### Exercise directions
Your task is to filter the data below down to the lines holding "flex".

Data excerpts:
▶
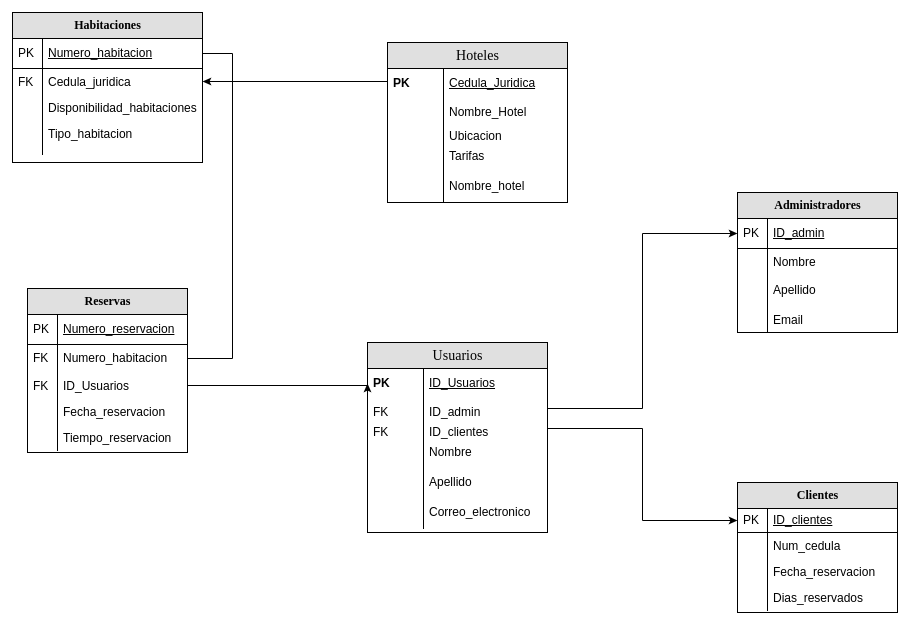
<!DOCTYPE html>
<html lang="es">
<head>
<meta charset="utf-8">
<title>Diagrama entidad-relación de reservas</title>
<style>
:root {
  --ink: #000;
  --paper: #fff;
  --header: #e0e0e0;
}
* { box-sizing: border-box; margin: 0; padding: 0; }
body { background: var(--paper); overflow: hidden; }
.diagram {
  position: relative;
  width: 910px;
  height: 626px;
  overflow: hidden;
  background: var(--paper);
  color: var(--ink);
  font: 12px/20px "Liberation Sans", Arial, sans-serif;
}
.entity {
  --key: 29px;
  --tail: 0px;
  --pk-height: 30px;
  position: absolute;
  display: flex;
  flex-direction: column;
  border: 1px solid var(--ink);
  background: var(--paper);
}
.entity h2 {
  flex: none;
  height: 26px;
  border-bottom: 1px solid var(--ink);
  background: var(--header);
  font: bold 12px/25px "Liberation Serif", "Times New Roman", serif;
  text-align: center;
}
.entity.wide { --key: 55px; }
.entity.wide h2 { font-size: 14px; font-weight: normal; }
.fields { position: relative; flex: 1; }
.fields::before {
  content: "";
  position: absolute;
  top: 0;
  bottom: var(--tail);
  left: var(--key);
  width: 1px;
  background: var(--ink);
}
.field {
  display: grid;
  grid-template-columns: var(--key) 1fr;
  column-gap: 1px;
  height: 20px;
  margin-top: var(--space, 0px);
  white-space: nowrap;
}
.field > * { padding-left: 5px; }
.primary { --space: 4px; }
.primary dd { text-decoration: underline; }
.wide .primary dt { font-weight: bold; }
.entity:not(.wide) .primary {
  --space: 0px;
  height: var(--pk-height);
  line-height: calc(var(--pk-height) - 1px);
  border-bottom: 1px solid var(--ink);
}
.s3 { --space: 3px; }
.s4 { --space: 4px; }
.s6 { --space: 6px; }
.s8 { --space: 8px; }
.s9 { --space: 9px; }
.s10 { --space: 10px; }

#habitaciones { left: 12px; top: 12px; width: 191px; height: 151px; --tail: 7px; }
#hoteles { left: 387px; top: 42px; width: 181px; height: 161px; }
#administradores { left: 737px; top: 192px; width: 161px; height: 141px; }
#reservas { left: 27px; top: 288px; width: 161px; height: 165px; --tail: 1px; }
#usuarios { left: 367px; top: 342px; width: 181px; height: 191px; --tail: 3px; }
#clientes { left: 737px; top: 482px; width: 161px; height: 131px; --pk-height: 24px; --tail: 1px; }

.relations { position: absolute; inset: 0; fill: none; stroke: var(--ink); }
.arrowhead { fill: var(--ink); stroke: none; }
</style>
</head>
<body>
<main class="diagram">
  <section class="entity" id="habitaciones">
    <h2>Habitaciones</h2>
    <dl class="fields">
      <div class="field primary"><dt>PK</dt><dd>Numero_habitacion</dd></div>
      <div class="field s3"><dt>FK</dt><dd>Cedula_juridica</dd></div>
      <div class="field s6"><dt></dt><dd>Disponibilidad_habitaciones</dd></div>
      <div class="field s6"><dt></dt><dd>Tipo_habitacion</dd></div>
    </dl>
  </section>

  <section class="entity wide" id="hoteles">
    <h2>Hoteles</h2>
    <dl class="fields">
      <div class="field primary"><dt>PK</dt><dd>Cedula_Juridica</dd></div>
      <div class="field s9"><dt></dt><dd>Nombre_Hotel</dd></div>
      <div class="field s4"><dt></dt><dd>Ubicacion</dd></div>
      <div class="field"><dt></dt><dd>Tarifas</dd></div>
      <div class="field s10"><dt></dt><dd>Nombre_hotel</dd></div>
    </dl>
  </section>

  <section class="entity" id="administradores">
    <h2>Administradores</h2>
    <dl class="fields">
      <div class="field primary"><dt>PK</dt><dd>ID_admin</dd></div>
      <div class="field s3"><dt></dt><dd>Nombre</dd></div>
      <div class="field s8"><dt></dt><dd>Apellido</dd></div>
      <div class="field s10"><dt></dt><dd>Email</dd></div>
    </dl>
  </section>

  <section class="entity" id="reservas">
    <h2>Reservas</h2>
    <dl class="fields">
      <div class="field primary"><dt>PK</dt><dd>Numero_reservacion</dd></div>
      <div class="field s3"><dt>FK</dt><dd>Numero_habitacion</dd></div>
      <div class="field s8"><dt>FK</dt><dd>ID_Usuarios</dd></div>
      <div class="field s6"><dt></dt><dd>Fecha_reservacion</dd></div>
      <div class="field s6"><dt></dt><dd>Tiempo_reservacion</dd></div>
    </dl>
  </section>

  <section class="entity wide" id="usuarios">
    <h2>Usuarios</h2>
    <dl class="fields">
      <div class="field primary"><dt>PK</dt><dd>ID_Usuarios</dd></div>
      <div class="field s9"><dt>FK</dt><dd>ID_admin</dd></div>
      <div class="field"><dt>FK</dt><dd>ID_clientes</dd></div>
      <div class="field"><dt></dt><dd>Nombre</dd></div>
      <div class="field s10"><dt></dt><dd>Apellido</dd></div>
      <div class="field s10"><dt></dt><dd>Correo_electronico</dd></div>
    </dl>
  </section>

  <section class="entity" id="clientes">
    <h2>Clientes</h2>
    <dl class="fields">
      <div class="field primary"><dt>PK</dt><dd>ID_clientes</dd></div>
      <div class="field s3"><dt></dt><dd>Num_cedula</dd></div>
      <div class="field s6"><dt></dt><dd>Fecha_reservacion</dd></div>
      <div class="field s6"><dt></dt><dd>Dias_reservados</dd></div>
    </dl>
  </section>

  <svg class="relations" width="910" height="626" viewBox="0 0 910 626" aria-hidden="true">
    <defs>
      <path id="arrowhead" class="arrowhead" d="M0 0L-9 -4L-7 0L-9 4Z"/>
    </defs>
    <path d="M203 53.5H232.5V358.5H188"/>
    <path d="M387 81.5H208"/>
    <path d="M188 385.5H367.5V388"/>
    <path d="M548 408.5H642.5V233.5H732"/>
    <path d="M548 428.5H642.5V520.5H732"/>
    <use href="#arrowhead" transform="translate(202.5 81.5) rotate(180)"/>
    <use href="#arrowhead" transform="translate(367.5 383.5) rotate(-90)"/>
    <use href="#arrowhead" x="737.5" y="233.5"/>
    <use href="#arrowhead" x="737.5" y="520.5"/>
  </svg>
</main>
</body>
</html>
◀
▶
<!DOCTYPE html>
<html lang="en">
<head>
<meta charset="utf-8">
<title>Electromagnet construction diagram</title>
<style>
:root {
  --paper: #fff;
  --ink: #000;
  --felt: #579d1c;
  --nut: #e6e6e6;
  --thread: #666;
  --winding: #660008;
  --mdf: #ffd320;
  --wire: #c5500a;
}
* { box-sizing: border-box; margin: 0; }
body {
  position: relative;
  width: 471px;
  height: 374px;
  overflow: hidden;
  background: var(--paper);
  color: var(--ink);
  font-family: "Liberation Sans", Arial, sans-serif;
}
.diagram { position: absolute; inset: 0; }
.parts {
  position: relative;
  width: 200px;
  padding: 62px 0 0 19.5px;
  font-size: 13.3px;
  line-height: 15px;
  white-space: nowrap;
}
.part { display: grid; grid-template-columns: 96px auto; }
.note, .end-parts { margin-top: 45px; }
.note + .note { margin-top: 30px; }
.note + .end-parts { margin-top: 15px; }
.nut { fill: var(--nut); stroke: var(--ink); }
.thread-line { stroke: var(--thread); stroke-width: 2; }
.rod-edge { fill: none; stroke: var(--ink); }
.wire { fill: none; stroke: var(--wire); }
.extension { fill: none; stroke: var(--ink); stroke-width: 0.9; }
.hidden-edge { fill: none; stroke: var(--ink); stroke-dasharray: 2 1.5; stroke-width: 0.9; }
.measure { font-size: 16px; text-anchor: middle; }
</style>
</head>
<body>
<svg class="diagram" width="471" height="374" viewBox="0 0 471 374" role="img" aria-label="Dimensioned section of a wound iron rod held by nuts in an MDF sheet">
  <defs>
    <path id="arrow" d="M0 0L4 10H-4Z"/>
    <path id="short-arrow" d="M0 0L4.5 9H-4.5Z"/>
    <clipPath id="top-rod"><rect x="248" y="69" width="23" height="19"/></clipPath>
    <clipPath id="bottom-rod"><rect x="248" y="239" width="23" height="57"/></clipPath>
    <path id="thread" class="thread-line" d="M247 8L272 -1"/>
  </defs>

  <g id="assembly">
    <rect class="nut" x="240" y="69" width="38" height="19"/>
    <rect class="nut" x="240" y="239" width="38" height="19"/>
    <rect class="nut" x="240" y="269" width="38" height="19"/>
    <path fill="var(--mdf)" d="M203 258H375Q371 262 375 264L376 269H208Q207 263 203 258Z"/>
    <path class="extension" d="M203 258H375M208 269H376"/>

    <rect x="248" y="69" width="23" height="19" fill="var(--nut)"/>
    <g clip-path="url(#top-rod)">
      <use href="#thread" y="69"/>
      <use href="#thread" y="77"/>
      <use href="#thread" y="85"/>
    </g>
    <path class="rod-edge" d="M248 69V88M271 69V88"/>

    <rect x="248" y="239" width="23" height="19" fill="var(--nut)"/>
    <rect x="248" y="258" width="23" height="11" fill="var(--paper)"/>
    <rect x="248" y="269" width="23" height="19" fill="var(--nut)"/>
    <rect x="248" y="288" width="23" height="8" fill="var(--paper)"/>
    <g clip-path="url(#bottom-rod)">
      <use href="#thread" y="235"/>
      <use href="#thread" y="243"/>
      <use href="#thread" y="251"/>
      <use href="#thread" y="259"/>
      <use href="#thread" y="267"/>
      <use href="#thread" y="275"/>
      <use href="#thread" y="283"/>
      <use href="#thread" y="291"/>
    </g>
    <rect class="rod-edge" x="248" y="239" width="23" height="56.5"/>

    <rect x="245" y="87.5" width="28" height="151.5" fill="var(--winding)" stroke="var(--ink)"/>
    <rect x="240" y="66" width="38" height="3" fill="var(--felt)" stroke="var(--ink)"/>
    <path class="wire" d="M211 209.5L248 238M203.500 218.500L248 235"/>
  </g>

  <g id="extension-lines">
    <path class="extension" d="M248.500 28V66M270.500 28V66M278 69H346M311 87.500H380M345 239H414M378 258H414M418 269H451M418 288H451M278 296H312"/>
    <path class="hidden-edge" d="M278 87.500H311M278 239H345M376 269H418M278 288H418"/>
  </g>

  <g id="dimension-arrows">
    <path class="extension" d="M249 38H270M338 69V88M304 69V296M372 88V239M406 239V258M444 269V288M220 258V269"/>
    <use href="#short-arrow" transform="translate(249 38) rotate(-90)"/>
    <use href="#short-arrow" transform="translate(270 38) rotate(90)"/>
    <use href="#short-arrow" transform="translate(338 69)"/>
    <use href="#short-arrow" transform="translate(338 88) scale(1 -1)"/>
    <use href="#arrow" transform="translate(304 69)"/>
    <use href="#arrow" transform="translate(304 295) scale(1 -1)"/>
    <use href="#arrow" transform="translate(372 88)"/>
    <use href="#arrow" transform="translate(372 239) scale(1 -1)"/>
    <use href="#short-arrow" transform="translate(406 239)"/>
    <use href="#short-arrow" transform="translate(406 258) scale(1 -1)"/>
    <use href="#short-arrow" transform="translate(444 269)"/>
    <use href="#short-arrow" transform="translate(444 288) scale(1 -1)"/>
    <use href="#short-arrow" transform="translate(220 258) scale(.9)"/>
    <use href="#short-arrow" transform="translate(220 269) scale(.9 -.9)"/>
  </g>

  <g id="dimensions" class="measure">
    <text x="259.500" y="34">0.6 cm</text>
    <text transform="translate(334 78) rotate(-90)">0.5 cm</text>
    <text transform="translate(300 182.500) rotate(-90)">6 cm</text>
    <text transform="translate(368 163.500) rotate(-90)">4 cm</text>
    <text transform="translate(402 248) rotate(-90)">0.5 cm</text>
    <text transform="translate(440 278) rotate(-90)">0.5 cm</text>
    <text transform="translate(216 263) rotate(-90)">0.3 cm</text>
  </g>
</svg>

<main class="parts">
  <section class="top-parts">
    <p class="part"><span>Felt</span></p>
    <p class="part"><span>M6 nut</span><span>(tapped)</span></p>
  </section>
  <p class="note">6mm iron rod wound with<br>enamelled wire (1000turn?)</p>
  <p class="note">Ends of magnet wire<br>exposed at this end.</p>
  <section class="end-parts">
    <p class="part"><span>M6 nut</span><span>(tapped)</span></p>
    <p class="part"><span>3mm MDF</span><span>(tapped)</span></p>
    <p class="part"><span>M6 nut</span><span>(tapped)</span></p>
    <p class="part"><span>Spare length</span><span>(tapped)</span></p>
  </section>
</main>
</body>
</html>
◀
### Task result
  display: flex;
  flex-direction: column;
  flex: none;
.fields { position: relative; flex: 1; }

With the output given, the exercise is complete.